- WHAT YOU NEED TO DO -
Make an exact copy of the entries below with the pictures removed.

- PROVIDED RECORDS -

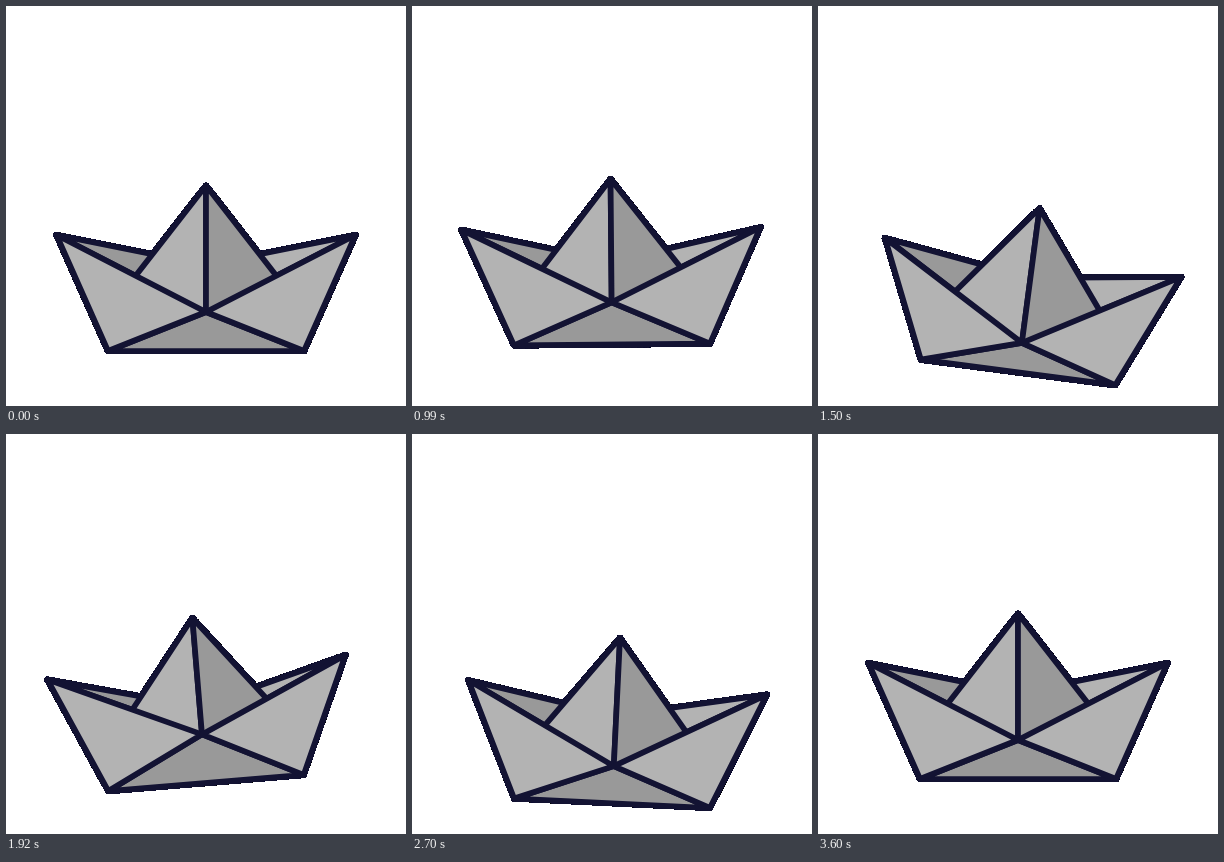
An HTML page with a canvas for the animation above (3930 ms loop, 400x400 px).

```html
<!DOCTYPE html>
<html lang="en">
<head>
<meta charset="utf-8">
<title>Paper boat</title>
<style>
  html, body { margin: 0; width: 100%; height: 100%; overflow: hidden; background: #fff; }
  canvas { display: block; width: 400px; height: 400px; }
</style>
</head>
<body>
<canvas id="stage" width="400" height="400"></canvas>
<script>
const ctx = document.getElementById('stage').getContext('2d', { willReadFrequently: true });
const LIGHT = '#b3b3b3', DARK = '#999999', INK = '#131333';
const STEP = 30, LOOP = 3930, LAST = 120, SWINGS = 5;

// Starts at rest, swings between high and low from step first to lastLow, then settles back.
function swing(n, rest, high, low, first, lastLow, end) {
  const mix = (a, b, from, to) =>
    a + (b - a) * (1 - Math.cos(Math.PI * Math.min(1, (n - from) / (to - from)))) / 2;
  if (n < first) return mix(rest, high, 0, first);
  if (n > lastLow) return mix(low, rest, lastLow, end);
  const phase = Math.PI * SWINGS * (n - first) / (lastLow - first);
  return (high + low) / 2 + (high - low) / 2 * Math.cos(phase);
}

function face(fill, ...points) {
  ctx.beginPath();
  points.forEach(p => ctx.lineTo(...p));
  ctx.closePath();
  ctx.fillStyle = fill;
  ctx.fill();
  ctx.stroke();
}

// Makes every touched pixel opaque, which gives the outline its crisp stepped edge.
function hardenEdge() {
  const image = ctx.getImageData(0, 0, 400, 400);
  for (let i = 3; i < image.data.length; i += 4) {
    if (image.data[i]) image.data[i] = 255;
  }
  ctx.putImageData(image, 0, 0);
}

function drawBoat(n) {
  const y = swing(n, 345, 369.3, 337, 17.5, 107.5, 120);
  const angle = swing(n, 0, 10.6, -4.9, 8.4, 99, 118);
  const tilt = swing(n, 0, 14, -10, 8.4, 99, 118);

  // The front fold drops and the back fold rises as the hull tilts.
  const front = [0, -39 + tilt], back = [0, -86 - tilt], apex = [0, -165.5];
  const left = [-149.5, -116], right = [149.5, -116];
  const baseLeft = [-98, 0], baseRight = [98, 0];

  ctx.setTransform(1, 0, 0, 1, 0, 0);
  ctx.clearRect(0, 0, 400, 400);
  ctx.translate(200, y);
  ctx.rotate(angle * Math.PI / 180);
  ctx.strokeStyle = INK;
  ctx.lineWidth = 5.7;
  ctx.lineJoin = 'round';

  face(DARK, left, back, front);
  face(LIGHT, right, back, front);
  face(LIGHT, apex, [-83, -59], front);
  face(DARK, apex, [83, -59], front);
  face(DARK, baseLeft, baseRight, front);
  face(LIGHT, left, front, baseLeft);
  face(LIGHT, right, front, baseRight);
  hardenEdge();
}

const start = performance.now();
function tick() {
  const time = (performance.now() - start) % LOOP;
  drawBoat(Math.min(LAST, Math.floor(time / STEP)));
  requestAnimationFrame(tick);
}
tick();
</script>
</body>
</html>
```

- SOLVED EXERCISE -
An HTML page with a canvas for the animation above (3930 ms loop, 400x400 px).

```html
<!DOCTYPE html>
<html lang="en">
<head>
<meta charset="utf-8">
<title>Paper boat</title>
<style>
  html, body { margin: 0; width: 100%; height: 100%; overflow: hidden; background: #fff; }
  canvas { display: block; width: 400px; height: 400px; }
</style>
</head>
<body>
<canvas id="stage" width="400" height="400"></canvas>
<script>
const ctx = document.getElementById('stage').getContext('2d', { willReadFrequently: true });
const LIGHT = '#b3b3b3', DARK = '#999999', INK = '#131333';
const STEP = 30, LOOP = 3930, LAST = 120, SWINGS = 5;

// Starts at rest, swings between high and low from step first to lastLow, then settles back.
function swing(n, rest, high, low, first, lastLow, end) {
  const mix = (a, b, from, to) =>
    a + (b - a) * (1 - Math.cos(Math.PI * Math.min(1, (n - from) / (to - from)))) / 2;
  if (n < first) return mix(rest, high, 0, first);
  if (n > lastLow) return mix(low, rest, lastLow, end);
  const phase = Math.PI * SWINGS * (n - first) / (lastLow - first);
  return (high + low) / 2 + (high - low) / 2 * Math.cos(phase);
}

function face(fill, ...points) {
  ctx.beginPath();
  points.forEach(p => ctx.lineTo(...p));
  ctx.closePath();
  ctx.fillStyle = fill;
  ctx.fill();
  ctx.stroke();
}

// Makes every touched pixel opaque, which gives the outline its crisp stepped edge.
function hardenEdge() {
  const image = ctx.getImageData(0, 0, 400, 400);
  for (let i = 3; i < image.data.length; i += 4) {
    if (image.data[i]) image.data[i] = 255;
  }
  ctx.putImageData(image, 0, 0);
}

function drawBoat(n) {
  const y = swing(n, 345, 369.3, 337, 17.5, 107.5, 120);
  const angle = swing(n, 0, 10.6, -4.9, 8.4, 99, 118);
  const tilt = swing(n, 0, 14, -10, 8.4, 99, 118);

  // The front fold drops and the back fold rises as the hull tilts.
  const front = [0, -39 + tilt], back = [0, -86 - tilt], apex = [0, -165.5];
  const left = [-149.5, -116], right = [149.5, -116];
  const baseLeft = [-98, 0], baseRight = [98, 0];

  ctx.setTransform(1, 0, 0, 1, 0, 0);
  ctx.clearRect(0, 0, 400, 400);
  ctx.translate(200, y);
  ctx.rotate(angle * Math.PI / 180);
  ctx.strokeStyle = INK;
  ctx.lineWidth = 5.7;
  ctx.lineJoin = 'round';

  face(DARK, left, back, front);
  face(LIGHT, right, back, front);
  face(LIGHT, apex, [-83, -59], front);
  face(DARK, apex, [83, -59], front);
  face(DARK, baseLeft, baseRight, front);
  face(LIGHT, left, front, baseLeft);
  face(LIGHT, right, front, baseRight);
  hardenEdge();
}

const start = performance.now();
function tick() {
  const time = (performance.now() - start) % LOOP;
  drawBoat(Math.min(LAST, Math.floor(time / STEP)));
  requestAnimationFrame(tick);
}
tick();
</script>
</body>
</html>
```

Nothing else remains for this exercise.